(Stored data entries)
# # #

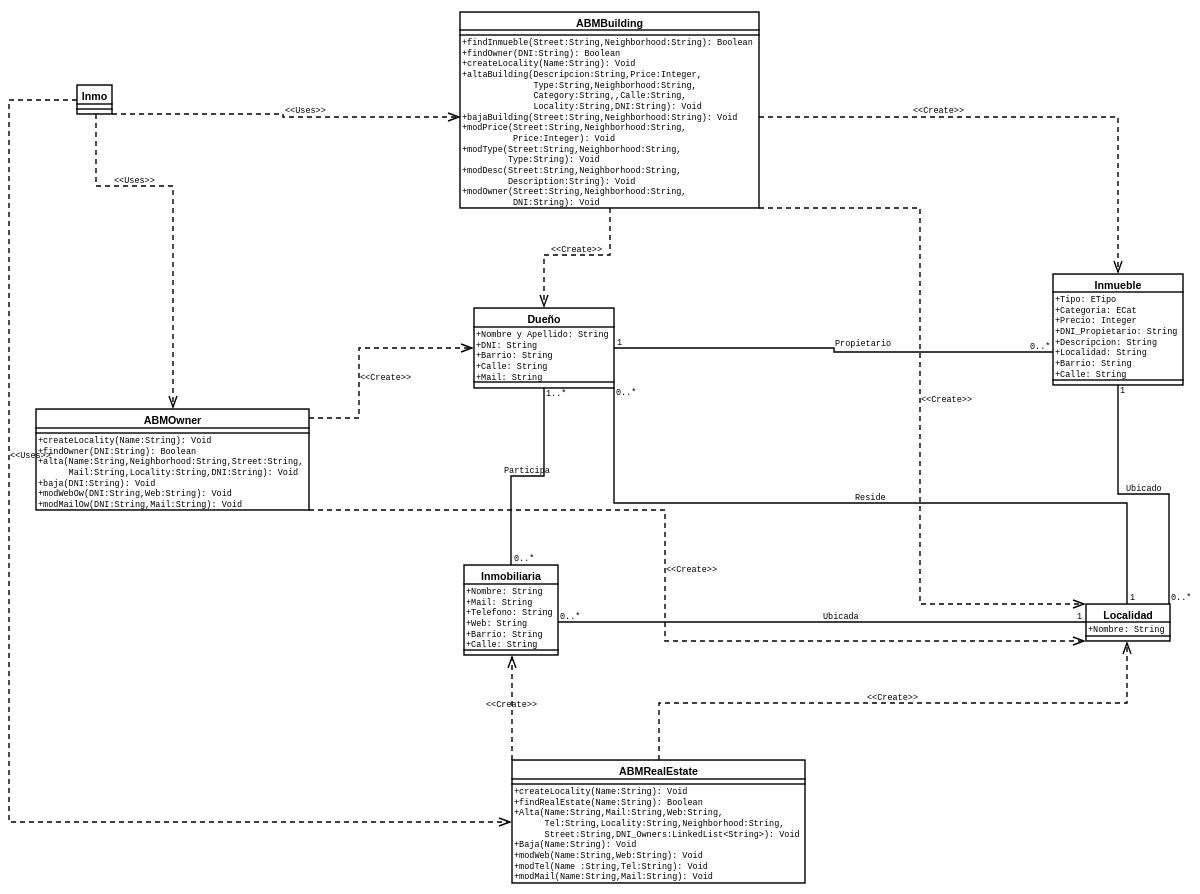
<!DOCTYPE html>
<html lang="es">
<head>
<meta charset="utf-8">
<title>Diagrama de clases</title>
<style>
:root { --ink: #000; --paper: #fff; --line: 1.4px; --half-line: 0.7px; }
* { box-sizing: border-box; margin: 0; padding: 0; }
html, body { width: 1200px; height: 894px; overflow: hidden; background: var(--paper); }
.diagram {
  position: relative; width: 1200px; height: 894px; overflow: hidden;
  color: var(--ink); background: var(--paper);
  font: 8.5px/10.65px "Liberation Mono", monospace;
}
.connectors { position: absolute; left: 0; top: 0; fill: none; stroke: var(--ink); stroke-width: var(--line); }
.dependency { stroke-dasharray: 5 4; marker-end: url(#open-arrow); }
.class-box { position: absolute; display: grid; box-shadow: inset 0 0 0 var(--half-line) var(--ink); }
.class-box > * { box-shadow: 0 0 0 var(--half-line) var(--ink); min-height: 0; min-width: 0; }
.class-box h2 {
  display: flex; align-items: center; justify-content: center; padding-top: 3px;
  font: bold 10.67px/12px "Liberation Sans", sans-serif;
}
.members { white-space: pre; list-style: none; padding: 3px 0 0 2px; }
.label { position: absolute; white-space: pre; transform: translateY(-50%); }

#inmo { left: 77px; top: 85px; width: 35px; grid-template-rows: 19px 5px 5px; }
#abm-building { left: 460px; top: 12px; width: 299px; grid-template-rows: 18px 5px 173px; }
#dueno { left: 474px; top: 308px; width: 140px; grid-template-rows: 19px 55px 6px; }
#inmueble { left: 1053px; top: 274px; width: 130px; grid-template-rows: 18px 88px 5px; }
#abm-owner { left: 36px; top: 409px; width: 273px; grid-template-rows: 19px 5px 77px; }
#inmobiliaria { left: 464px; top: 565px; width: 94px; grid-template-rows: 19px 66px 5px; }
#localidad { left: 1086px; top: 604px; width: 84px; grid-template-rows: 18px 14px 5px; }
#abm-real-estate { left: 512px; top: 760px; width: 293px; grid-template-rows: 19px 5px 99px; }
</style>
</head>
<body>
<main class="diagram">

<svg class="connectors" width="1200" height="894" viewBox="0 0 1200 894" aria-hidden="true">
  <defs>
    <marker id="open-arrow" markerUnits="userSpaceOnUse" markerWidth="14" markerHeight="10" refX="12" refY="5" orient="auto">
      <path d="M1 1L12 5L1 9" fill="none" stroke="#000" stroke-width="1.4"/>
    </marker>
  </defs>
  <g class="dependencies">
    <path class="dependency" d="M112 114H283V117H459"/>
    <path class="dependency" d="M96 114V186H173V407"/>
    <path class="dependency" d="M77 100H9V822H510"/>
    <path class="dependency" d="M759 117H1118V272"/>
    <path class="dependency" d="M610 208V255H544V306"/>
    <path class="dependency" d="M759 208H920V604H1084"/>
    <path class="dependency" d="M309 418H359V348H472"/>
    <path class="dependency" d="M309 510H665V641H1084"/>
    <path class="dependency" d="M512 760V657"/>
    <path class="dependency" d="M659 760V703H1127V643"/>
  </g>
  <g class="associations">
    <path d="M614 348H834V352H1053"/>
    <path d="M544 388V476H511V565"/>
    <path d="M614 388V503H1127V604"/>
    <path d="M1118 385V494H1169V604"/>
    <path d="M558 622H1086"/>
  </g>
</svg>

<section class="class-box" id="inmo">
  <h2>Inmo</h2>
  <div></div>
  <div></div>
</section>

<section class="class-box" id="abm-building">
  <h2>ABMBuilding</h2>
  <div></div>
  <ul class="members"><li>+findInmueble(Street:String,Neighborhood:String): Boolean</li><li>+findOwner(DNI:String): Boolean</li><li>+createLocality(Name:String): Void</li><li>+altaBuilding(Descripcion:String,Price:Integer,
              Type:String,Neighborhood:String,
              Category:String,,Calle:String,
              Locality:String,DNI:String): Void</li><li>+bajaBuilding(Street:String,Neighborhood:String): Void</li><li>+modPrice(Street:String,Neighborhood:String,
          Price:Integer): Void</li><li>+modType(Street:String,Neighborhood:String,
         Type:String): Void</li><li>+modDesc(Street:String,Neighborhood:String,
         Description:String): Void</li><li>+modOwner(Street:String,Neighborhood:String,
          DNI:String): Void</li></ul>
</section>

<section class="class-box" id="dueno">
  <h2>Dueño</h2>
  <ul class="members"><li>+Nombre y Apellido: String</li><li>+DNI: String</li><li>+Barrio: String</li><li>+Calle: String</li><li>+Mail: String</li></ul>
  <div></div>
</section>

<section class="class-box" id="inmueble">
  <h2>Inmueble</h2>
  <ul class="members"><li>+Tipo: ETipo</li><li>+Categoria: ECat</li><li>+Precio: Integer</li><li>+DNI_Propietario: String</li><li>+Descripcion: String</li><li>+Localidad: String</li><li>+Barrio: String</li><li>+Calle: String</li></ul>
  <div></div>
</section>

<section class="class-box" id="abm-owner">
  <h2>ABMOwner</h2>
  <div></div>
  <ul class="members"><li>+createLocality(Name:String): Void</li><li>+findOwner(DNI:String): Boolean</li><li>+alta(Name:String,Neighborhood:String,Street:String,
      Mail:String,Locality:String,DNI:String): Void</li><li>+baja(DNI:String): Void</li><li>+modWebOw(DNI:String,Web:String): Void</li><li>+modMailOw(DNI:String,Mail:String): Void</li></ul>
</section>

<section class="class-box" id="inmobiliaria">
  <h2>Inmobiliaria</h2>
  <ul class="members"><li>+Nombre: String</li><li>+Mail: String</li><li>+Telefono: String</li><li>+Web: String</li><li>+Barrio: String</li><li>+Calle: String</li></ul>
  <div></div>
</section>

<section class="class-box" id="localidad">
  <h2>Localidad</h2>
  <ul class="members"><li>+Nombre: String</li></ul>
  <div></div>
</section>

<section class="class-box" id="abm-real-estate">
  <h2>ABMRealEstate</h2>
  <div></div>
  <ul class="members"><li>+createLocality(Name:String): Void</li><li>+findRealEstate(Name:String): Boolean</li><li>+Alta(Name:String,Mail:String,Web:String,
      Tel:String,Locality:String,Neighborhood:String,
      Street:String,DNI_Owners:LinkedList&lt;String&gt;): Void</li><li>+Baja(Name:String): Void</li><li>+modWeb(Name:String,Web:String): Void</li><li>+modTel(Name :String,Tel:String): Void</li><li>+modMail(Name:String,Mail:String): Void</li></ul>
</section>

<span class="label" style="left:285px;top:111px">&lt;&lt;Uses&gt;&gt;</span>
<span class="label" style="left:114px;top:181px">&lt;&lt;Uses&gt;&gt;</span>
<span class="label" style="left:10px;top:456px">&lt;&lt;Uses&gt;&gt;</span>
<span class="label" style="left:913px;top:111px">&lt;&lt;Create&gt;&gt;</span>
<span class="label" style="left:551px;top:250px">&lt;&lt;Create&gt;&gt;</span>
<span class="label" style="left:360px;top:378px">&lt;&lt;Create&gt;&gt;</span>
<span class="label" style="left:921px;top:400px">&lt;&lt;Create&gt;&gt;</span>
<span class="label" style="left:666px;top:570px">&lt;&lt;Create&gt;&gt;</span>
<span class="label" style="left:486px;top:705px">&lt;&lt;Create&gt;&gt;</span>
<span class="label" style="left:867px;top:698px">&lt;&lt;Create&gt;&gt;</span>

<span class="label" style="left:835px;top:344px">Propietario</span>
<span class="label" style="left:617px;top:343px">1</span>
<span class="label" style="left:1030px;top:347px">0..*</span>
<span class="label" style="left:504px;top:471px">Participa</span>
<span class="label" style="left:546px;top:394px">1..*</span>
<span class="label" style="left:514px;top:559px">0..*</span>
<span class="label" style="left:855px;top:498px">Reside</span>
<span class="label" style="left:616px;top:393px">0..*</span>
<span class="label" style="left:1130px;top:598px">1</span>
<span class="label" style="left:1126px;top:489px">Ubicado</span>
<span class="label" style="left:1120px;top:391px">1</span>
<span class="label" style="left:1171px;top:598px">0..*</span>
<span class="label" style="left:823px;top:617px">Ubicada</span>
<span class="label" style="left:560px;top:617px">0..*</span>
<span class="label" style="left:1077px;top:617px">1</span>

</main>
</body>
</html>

# # #

- [About this exercise]: Show, from the entries above, every line that includes the string "Street".

- [Solution]:
  <ul class="members"><li>+findInmueble(Street:String,Neighborhood:String): Boolean</li><li>+findOwner(DNI:String): Boolean</li><li>+createLocality(Name:String): Void</li><li>+altaBuilding(Descripcion:String,Price:Integer,
              Locality:String,DNI:String): Void</li><li>+bajaBuilding(Street:String,Neighborhood:String): Void</li><li>+modPrice(Street:String,Neighborhood:String,
          Price:Integer): Void</li><li>+modType(Street:String,Neighborhood:String,
         Type:String): Void</li><li>+modDesc(Street:String,Neighborhood:String,
         Description:String): Void</li><li>+modOwner(Street:String,Neighborhood:String,
  <ul class="members"><li>+createLocality(Name:String): Void</li><li>+findOwner(DNI:String): Boolean</li><li>+alta(Name:String,Neighborhood:String,Street:String,
      Street:String,DNI_Owners:LinkedList&lt;String&gt;): Void</li><li>+Baja(Name:String): Void</li><li>+modWeb(Name:String,Web:String): Void</li><li>+modTel(Name :String,Tel:String): Void</li><li>+modMail(Name:String,Mail:String): Void</li></ul>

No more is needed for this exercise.